For every line in the records below that holds "stroke", make a copy.

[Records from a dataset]
——

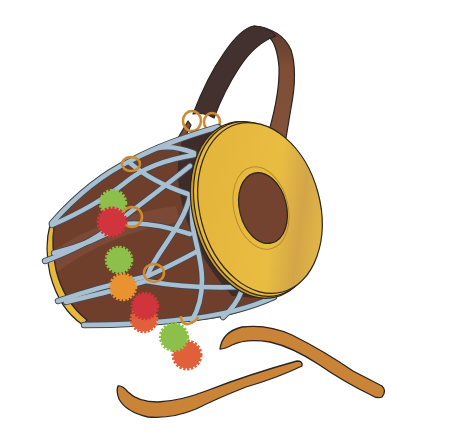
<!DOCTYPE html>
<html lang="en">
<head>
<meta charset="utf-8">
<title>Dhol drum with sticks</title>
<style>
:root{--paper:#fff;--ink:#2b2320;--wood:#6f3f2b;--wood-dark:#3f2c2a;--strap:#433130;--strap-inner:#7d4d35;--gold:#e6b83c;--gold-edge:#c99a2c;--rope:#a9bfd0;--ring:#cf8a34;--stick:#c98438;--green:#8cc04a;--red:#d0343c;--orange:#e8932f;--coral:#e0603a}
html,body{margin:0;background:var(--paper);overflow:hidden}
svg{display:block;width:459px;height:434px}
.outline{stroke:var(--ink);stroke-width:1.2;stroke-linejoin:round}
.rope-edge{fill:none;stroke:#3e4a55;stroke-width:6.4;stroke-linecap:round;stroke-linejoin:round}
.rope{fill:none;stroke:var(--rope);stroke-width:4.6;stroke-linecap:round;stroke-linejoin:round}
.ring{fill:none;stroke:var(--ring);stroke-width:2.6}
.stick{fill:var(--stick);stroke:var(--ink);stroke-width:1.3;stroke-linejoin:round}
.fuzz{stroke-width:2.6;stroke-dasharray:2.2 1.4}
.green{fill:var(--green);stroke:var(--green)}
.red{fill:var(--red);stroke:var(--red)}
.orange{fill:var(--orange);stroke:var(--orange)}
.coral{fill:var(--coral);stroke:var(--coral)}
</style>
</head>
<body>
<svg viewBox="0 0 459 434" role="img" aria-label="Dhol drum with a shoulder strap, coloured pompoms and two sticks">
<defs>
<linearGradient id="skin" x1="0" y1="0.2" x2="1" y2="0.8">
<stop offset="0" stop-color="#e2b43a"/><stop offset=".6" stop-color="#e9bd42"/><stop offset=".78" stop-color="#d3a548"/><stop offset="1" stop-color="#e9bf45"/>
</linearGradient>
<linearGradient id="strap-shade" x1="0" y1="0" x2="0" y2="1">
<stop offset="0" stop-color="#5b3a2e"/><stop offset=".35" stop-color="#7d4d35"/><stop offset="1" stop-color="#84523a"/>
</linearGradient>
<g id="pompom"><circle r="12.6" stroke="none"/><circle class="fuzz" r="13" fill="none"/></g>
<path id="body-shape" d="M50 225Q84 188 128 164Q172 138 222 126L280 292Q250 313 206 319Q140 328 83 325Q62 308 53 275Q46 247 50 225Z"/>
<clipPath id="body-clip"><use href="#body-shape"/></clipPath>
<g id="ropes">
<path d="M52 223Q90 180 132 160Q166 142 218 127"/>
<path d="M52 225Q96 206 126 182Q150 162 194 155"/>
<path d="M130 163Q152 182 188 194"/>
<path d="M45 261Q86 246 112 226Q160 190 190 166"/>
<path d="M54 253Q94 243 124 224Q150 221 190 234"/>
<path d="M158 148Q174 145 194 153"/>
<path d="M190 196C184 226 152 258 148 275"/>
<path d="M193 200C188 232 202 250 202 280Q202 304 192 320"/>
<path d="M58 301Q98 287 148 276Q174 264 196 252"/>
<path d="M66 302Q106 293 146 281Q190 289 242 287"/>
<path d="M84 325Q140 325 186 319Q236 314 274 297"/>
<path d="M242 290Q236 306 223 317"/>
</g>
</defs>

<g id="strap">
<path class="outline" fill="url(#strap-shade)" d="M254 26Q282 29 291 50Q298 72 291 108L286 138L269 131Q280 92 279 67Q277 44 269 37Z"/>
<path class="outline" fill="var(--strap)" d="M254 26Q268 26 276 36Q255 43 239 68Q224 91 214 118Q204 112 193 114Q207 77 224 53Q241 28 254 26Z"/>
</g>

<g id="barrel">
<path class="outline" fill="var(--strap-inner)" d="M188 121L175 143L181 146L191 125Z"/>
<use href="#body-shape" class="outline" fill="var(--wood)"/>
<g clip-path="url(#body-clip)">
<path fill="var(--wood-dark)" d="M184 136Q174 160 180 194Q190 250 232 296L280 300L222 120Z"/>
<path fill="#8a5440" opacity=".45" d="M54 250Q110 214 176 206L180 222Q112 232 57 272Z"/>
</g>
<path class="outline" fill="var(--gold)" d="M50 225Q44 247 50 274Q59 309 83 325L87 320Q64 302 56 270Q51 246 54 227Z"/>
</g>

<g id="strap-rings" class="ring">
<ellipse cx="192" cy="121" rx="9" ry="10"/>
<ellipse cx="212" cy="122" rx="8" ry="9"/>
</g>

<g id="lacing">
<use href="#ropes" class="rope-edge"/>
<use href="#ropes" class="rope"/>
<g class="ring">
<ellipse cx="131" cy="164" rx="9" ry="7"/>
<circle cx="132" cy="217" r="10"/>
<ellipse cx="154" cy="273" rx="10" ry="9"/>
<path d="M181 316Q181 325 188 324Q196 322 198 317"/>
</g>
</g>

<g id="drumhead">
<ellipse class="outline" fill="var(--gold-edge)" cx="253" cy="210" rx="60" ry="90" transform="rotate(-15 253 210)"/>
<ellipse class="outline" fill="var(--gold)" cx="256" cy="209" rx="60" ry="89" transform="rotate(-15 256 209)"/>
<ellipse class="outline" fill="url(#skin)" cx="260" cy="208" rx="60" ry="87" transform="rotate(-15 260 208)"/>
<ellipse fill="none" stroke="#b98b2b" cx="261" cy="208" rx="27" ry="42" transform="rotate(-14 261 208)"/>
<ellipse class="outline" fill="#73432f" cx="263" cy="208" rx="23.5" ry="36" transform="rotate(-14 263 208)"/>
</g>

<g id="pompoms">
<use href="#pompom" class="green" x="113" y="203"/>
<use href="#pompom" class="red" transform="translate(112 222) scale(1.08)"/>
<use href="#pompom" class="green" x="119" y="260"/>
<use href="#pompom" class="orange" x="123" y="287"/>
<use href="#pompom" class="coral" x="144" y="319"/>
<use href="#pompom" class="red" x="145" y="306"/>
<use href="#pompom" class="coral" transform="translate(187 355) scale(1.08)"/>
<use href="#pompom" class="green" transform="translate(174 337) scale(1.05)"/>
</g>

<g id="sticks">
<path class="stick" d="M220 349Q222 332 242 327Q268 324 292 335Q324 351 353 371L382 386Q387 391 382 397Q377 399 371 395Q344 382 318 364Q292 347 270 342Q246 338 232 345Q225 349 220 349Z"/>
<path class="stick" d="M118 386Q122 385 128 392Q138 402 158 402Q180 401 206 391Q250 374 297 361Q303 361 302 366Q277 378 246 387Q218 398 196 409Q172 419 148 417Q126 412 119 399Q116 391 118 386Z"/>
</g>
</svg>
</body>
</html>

——

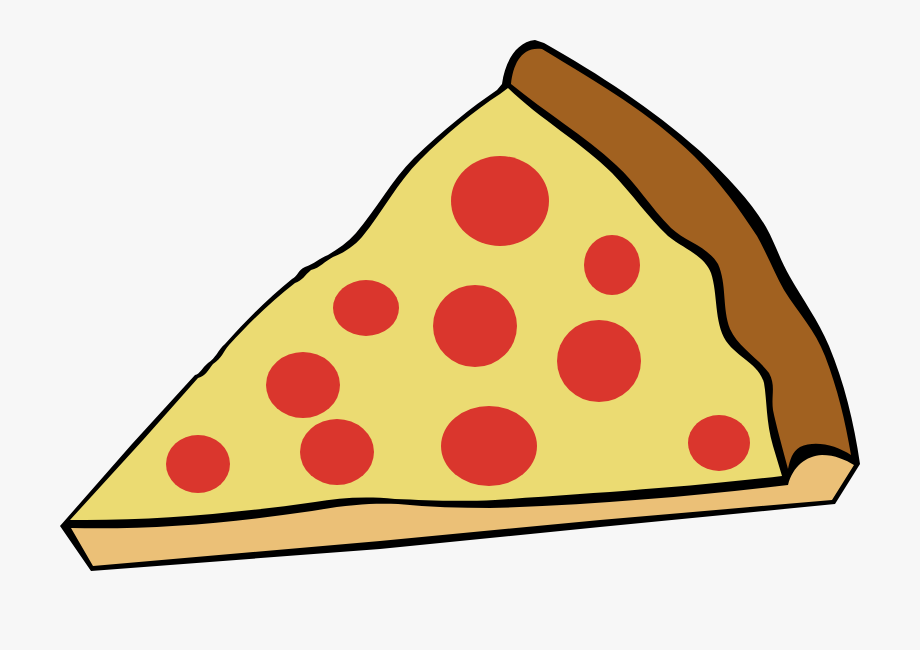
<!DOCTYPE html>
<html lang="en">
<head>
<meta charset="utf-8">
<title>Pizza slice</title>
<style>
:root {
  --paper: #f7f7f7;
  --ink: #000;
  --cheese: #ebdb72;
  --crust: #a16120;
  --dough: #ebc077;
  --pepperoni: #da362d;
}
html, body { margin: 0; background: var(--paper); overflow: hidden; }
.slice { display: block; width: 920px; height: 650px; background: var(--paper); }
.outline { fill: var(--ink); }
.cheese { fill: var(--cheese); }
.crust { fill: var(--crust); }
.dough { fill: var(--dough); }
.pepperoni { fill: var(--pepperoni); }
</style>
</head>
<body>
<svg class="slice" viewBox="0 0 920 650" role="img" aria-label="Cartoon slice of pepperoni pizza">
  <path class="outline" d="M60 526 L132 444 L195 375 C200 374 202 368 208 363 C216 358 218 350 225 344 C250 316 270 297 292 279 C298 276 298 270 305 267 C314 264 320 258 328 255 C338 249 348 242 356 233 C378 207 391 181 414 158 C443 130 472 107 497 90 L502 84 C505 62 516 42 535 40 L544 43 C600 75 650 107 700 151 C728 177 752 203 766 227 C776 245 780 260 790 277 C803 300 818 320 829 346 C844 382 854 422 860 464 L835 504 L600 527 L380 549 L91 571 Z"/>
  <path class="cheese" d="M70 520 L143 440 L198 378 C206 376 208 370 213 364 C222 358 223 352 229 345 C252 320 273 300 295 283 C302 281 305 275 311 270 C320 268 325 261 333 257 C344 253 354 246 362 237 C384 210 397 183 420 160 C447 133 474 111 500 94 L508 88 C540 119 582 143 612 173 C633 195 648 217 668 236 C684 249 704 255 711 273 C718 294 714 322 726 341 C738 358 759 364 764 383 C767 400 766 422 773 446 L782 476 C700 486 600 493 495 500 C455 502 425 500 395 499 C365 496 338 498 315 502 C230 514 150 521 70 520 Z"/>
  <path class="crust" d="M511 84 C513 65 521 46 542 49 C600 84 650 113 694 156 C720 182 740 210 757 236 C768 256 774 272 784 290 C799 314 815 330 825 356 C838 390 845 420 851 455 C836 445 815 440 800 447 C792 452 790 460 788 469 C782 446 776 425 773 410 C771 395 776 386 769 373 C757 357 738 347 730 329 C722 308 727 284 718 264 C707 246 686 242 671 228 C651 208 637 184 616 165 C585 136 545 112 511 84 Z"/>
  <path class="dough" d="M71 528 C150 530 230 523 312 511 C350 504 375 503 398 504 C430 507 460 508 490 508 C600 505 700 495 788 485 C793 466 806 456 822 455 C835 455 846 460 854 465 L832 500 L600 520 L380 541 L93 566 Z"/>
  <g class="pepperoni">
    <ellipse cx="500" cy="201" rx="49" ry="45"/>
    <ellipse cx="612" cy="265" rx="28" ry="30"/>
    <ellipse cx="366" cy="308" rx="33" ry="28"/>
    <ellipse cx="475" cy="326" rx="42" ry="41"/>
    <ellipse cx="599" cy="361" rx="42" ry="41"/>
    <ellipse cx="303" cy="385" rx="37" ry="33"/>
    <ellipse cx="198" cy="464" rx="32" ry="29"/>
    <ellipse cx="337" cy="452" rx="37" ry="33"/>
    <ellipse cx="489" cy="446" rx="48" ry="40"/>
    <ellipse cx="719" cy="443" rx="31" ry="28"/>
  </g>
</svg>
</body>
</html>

——

> _Output of the task_
.outline{stroke:var(--ink);stroke-width:1.2;stroke-linejoin:round}
.rope-edge{fill:none;stroke:#3e4a55;stroke-width:6.4;stroke-linecap:round;stroke-linejoin:round}
.rope{fill:none;stroke:var(--rope);stroke-width:4.6;stroke-linecap:round;stroke-linejoin:round}
.ring{fill:none;stroke:var(--ring);stroke-width:2.6}
.stick{fill:var(--stick);stroke:var(--ink);stroke-width:1.3;stroke-linejoin:round}
.fuzz{stroke-width:2.6;stroke-dasharray:2.2 1.4}
.green{fill:var(--green);stroke:var(--green)}
.red{fill:var(--red);stroke:var(--red)}
.orange{fill:var(--orange);stroke:var(--orange)}
.coral{fill:var(--coral);stroke:var(--coral)}
<g id="pompom"><circle r="12.6" stroke="none"/><circle class="fuzz" r="13" fill="none"/></g>
<ellipse fill="none" stroke="#b98b2b" cx="261" cy="208" rx="27" ry="42" transform="rotate(-14 261 208)"/>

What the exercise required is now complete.